▼

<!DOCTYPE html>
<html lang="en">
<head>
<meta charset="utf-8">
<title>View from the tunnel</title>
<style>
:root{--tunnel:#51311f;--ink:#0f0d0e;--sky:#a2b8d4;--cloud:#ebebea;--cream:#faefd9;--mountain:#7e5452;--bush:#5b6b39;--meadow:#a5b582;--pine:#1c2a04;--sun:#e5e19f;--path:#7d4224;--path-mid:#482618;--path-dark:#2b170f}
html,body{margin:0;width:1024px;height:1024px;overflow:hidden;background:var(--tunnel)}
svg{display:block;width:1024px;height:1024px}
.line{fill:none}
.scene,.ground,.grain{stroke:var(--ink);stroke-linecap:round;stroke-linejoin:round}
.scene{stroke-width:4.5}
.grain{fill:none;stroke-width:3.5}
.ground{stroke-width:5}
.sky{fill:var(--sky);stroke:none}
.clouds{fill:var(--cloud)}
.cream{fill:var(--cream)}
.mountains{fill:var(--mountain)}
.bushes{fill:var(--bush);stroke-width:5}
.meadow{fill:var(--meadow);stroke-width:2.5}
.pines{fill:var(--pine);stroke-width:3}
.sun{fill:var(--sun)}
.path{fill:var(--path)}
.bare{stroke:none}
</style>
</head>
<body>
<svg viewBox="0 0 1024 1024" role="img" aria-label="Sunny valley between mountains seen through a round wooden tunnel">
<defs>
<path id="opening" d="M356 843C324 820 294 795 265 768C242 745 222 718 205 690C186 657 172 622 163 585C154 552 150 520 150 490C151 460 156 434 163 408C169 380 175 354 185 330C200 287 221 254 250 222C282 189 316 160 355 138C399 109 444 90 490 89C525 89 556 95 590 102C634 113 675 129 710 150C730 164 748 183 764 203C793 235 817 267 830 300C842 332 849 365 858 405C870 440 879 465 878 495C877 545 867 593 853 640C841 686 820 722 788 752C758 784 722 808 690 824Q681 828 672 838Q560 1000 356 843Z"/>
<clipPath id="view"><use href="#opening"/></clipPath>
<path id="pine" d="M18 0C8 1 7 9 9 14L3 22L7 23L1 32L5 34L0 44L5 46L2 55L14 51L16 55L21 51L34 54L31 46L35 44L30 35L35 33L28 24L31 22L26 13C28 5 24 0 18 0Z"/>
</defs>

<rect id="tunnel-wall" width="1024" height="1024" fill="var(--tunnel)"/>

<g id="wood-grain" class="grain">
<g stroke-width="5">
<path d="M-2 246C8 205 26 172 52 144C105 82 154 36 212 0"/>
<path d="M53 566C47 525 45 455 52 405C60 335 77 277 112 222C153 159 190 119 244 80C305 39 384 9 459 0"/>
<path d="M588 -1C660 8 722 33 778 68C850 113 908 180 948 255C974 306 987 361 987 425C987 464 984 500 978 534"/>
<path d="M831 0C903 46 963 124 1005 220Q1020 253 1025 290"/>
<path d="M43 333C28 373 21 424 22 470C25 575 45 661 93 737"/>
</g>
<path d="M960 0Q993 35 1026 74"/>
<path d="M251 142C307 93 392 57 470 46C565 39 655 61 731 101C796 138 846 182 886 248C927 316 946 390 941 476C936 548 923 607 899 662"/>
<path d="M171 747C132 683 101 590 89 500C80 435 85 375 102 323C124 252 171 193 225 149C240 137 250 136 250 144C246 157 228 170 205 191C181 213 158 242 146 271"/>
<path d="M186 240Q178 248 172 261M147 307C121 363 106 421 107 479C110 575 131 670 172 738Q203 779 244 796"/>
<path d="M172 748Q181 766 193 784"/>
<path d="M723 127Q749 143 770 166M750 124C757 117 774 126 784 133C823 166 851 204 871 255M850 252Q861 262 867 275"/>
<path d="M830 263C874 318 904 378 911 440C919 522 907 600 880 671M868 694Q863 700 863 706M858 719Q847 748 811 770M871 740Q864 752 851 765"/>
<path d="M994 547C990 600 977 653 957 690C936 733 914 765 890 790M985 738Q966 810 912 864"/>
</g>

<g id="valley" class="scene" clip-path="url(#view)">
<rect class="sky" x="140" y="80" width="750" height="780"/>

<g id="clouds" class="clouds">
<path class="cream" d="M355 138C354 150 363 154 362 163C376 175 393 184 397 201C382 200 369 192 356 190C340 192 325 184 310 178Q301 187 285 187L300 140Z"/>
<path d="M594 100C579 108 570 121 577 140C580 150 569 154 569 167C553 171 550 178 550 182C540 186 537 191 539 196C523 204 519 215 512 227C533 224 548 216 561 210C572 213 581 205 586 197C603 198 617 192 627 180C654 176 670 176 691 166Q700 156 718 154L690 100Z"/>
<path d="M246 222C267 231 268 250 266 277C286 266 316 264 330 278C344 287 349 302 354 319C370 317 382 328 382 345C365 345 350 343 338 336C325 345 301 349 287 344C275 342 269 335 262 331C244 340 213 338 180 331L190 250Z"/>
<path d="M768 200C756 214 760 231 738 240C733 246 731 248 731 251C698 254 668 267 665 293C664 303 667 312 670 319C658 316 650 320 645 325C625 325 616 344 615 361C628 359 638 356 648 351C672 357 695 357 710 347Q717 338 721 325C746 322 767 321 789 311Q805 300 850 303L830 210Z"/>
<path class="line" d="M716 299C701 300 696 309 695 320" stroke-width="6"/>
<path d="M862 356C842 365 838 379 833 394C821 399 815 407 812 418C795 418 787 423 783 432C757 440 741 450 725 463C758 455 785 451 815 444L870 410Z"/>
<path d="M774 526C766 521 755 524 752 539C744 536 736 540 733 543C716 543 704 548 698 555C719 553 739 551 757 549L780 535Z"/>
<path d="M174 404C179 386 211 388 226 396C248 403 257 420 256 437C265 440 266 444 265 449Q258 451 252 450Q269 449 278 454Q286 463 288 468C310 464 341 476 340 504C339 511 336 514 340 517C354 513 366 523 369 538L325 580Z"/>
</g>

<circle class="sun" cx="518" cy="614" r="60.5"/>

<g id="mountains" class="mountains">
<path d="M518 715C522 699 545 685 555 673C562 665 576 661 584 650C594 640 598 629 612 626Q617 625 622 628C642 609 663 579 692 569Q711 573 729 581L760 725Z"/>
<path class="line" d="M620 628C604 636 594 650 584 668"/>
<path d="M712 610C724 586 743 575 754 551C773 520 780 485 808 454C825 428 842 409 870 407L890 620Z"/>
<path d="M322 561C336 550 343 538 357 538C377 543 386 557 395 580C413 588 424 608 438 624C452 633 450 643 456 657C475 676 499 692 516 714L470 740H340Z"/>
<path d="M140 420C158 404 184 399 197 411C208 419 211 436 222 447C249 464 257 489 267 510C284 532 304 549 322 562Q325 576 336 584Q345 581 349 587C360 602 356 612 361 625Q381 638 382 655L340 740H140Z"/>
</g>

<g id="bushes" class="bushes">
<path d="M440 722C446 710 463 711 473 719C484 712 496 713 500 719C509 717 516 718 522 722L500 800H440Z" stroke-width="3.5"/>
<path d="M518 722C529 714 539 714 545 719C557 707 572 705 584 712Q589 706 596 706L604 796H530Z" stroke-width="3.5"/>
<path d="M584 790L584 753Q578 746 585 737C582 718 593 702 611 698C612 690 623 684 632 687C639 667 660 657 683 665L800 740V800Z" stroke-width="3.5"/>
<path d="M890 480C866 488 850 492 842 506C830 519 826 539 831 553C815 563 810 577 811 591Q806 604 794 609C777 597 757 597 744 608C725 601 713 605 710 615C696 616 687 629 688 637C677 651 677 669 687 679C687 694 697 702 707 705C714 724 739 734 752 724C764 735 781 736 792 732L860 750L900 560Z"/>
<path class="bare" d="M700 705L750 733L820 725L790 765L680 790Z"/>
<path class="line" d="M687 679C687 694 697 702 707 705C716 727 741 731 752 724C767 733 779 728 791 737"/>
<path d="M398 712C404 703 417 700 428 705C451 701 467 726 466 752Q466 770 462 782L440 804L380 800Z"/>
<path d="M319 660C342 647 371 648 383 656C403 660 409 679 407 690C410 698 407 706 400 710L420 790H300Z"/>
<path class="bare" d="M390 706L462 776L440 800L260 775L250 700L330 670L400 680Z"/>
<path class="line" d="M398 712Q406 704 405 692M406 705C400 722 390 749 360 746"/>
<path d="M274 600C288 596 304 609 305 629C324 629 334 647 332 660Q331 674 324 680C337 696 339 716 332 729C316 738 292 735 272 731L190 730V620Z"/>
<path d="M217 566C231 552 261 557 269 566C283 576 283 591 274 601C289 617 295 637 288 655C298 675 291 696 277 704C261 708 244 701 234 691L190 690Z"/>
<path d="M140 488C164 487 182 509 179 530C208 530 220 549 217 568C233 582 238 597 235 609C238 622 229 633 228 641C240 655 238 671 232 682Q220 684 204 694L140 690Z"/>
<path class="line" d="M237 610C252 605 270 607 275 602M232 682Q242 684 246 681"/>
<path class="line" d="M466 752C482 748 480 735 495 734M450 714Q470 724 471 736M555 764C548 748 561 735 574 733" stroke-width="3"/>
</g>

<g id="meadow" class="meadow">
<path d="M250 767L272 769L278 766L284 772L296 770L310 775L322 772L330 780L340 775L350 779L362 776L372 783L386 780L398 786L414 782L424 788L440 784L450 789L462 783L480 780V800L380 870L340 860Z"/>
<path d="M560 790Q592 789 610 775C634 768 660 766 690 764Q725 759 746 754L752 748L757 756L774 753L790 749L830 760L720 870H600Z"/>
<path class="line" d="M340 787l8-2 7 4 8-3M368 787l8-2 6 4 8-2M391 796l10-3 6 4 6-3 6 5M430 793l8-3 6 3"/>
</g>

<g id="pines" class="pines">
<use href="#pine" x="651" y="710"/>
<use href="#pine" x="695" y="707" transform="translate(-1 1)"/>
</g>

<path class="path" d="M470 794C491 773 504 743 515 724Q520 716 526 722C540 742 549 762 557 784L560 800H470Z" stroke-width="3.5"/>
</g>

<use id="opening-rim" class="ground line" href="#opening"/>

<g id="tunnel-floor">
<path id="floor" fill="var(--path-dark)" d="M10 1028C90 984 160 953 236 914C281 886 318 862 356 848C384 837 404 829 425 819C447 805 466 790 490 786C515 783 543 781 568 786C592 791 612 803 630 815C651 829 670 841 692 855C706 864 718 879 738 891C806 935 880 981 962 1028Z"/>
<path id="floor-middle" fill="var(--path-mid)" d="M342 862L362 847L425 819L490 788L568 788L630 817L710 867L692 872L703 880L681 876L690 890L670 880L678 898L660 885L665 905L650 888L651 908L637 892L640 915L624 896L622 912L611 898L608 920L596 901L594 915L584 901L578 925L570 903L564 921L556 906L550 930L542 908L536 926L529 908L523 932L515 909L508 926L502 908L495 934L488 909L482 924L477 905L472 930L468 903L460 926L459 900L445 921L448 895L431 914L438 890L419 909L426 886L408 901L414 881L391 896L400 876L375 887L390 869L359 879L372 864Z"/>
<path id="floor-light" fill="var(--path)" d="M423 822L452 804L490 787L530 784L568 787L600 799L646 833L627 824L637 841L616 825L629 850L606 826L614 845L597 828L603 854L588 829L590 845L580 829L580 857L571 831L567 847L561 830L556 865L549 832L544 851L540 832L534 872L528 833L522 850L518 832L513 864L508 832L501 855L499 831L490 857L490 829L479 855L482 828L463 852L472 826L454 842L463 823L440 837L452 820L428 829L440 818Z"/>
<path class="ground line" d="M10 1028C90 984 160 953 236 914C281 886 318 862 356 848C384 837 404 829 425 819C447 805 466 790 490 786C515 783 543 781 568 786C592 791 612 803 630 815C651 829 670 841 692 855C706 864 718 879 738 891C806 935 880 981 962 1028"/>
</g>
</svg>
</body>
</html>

▲

### What to do
Copy out each line of the listing that holds "href".

### Written solution
<clipPath id="view"><use href="#opening"/></clipPath>
<use href="#pine" x="651" y="710"/>
<use href="#pine" x="695" y="707" transform="translate(-1 1)"/>
<use id="opening-rim" class="ground line" href="#opening"/>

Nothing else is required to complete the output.